Elsewhere, China’s economic data prints came in pretty much in-line with expectations and the offshore renminbi gained 0.35% against the dollar over the week, on a spot basis. The currency is now up +3.4% against the dollar year to date, on a total return basis. Meanwhile, on Tuesday the central bank along with the Hong Kong Monetary Authority announced plans to establish the ‘China-Hong Kong Bond Connect’, which would create a platform of access between the two nations’ bond markets. Bond connect would allow investors access to China’s government bonds without a quota or other technical hurdles. Whilst it is unusual for international investors to access a bond market in this way (usually bonds are traded OTC) it does make access easier, thus a positive.

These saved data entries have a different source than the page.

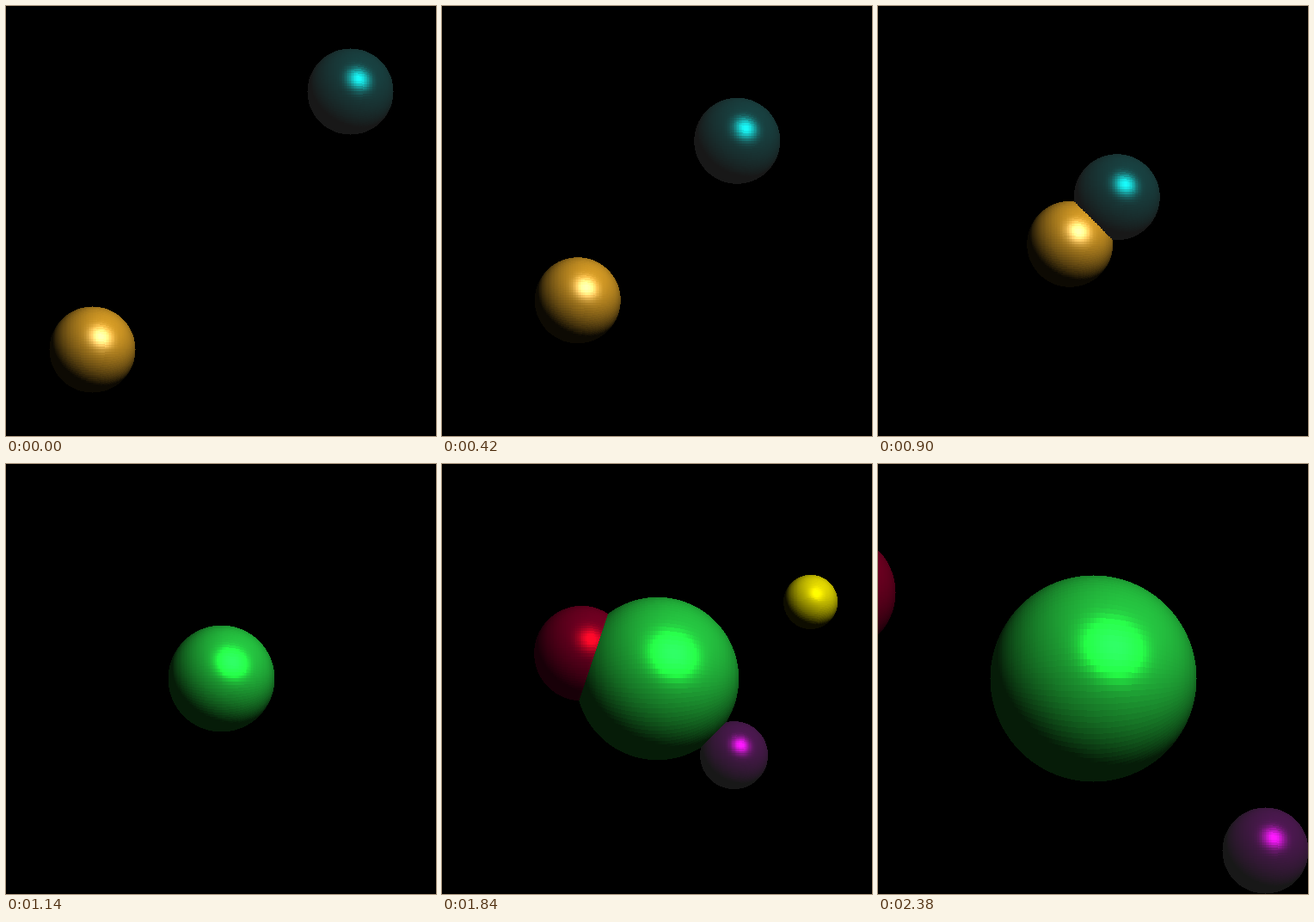
Animation, 500 px wide and 500 px high, one loop 2400 ms. Source, as an HTML page with a canvas:

```html
<!DOCTYPE html>
<html lang="en">
<head>
<meta charset="utf-8">
<title>Spheres</title>
<style>
  html, body { margin: 0; width: 100%; height: 100%; overflow: hidden; background: #000; }
  canvas { display: block; width: 500px; height: 500px; }
</style>
</head>
<body>
<canvas id="stage" width="500" height="500"></canvas>
<script>
const SIZE = 500, STEP = 20, COUNT = 120;
const FACETS = 100, SHINE = 8;
const ctx = document.getElementById('stage').getContext('2d');
const image = ctx.createImageData(SIZE, SIZE);
const pixels = new Uint32Array(image.data.buffer);
const depth = new Float32Array(SIZE * SIZE);
const BLACK = 0xff000000;

const lightLength = Math.hypot(0.5, 0.75, 1);
const light = [0.5, 0.75, 1].map(v => v / lightLength);

// One flat Phong colour per facet; the sphere's poles lie on the x axis.
function material(ambient, diffuse, specular) {
  const half = FACETS / 2;
  const table = new Uint32Array(FACETS * half);
  for (let j = 0; j < FACETS; j++) {
    const phi = (j + 0.5) * Math.PI / FACETS;
    for (let i = 0; i < half; i++) {
      const rot = (i + 0.5) * Math.PI / half;
      const nx = Math.cos(phi);
      const ny = Math.sin(phi) * Math.cos(rot);
      const nz = Math.sin(phi) * Math.sin(rot);
      const lit = Math.max(0, nx * light[0] + ny * light[1] + nz * light[2]);
      const gloss = lit ? Math.max(0, 2 * lit * nz - light[2]) ** SHINE : 0;
      const [r, g, b] = ambient.map((a, c) =>
        Math.min(255, Math.round(a + diffuse[c] * lit + specular[c] * gloss)));
      table[j * half + i] = (BLACK | b << 16 | g << 8 | r) >>> 0;
    }
  }
  return table;
}

const gold = material([13, 10, 3], [200, 145, 34], [150, 150, 150]);
const teal = material([24, 24, 24], [0, 42, 42], [0, 190, 190]);
const green = material([6, 28, 8], [32, 172, 58], [12, 255, 40]);
const yellow = material([14, 13, 0], [215, 205, 0], [60, 60, 0]);
const purple = material([24, 24, 24], [52, 0, 56], [190, 0, 190]);
const red = material([24, 0, 8], [90, 0, 26], [170, 10, 10]);

function sphere(cx, cy, r, table) {
  cy -= 1;
  const half = FACETS / 2;
  const x0 = Math.max(0, Math.ceil(cx - r)), x1 = Math.min(SIZE - 1, Math.floor(cx + r));
  const y0 = Math.max(0, Math.ceil(cy - r)), y1 = Math.min(SIZE - 1, Math.floor(cy + r));
  for (let y = y0; y <= y1; y++) {
    for (let x = x0; x <= x1; x++) {
      const dx = x - cx, dy = cy - y;
      const zz = r * r - dx * dx - dy * dy;
      if (zz < 0) continue;
      const z = Math.sqrt(zz), at = y * SIZE + x;
      if (z < depth[at]) continue;
      depth[at] = z;
      const j = Math.min(FACETS - 1, Math.floor(Math.acos(dx / r) / Math.PI * FACETS));
      const i = Math.min(half - 1, Math.floor(Math.atan2(z, dy) / Math.PI * half));
      pixels[at] = table[j * half + i];
    }
  }
}

const ramp = (n, from, to) => Math.min(1, Math.max(0, (n - from) / (to - from)));

function draw(n) {
  pixels.fill(BLACK);
  depth.fill(-1);
  if (n < 55) {
    const d = 150 * (1 - ramp(n, 0, 55));
    sphere(250 + d, 250 - d, 50, teal);
    sphere(250 - d, 250 + d, 50, gold);
  } else {
    const scale = 0.5 + 0.5 * ramp(n, 55, 119);
    const out = scale * ramp(n, 57, 119);
    const late = scale * ramp(n, 76, 119);
    sphere(250 + 200 * out, 250 + 200 * out, 50 * scale, purple);
    sphere(250 + 400 * out, 250 - 200 * out, 40 * scale, yellow);
    sphere(250 - 300 * late, 250 - 100 * late, 70 * scale, red);
    sphere(250, 250, 120 * scale, green);
  }
  ctx.putImageData(image, 0, 0);
}

const start = performance.now();
let shown = -1;
function tick() {
  const n = Math.floor((performance.now() - start) / STEP) % COUNT;
  if (n !== shown) draw(shown = n);
  requestAnimationFrame(tick);
}
tick();
</script>
</body>
</html>
```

The opening of the Chinese bond market is still at a very early stage given that international investors represent a tiny fraction of the overall market. International investors will inevitably hold more RMB assets in due course, and it's important for international investors to be able to access investments with renminbi exposure if the renminbi is going to be widely accepted as a major reserve currency, which we think it should. Initially the focus will be on northbound flows, but eventually it would seem that southbound flows will be allowed as well. That opens up an interesting possibility for domestic Chinese investors looking for other RMB instruments elsewhere, perhaps CGB futures in HK, for example.
Bond Connect is just one of many initiatives that will help the internationalisation of the RMB. At the moment though, internationalisation of the renminbi is hindered by the perception of investors that the renminbi has been weakening. However that perception is largely incorrect with CNH gaining over 10% against the euro and 15% against sterling over the past 3 years with 5% and 12% gains against those two currencies over 5 years for example. The renminbi has fallen against the US dollar but in reality, it's the dollar that has been strong rather than the renminbi being weak. This perception, even if it's not true, does reduce the appetite of foreign investors to hold renminbi assets. That attitude will change at some point and inbound capital will likely pick up from the very depressed levels that we see today.
Looking forward to the week ahead, with relatively light US economic data last week, this week will see the release of the much watched Chicago Fed National Activity Index, PMI data, Q1’17 GDP reading, which is expected to come at 2.3%, and the Fed’s favoured inflation number, the core PCE print. Elsewhere in Europe we will see the release of the German IFO print, Eurozone flash PMI reading and the second estimate of UK Q1’17 GDP. Japan’s CPI reading will be of much interest at the end of the week, where market calls are for +0.4% (from 0.2% previously).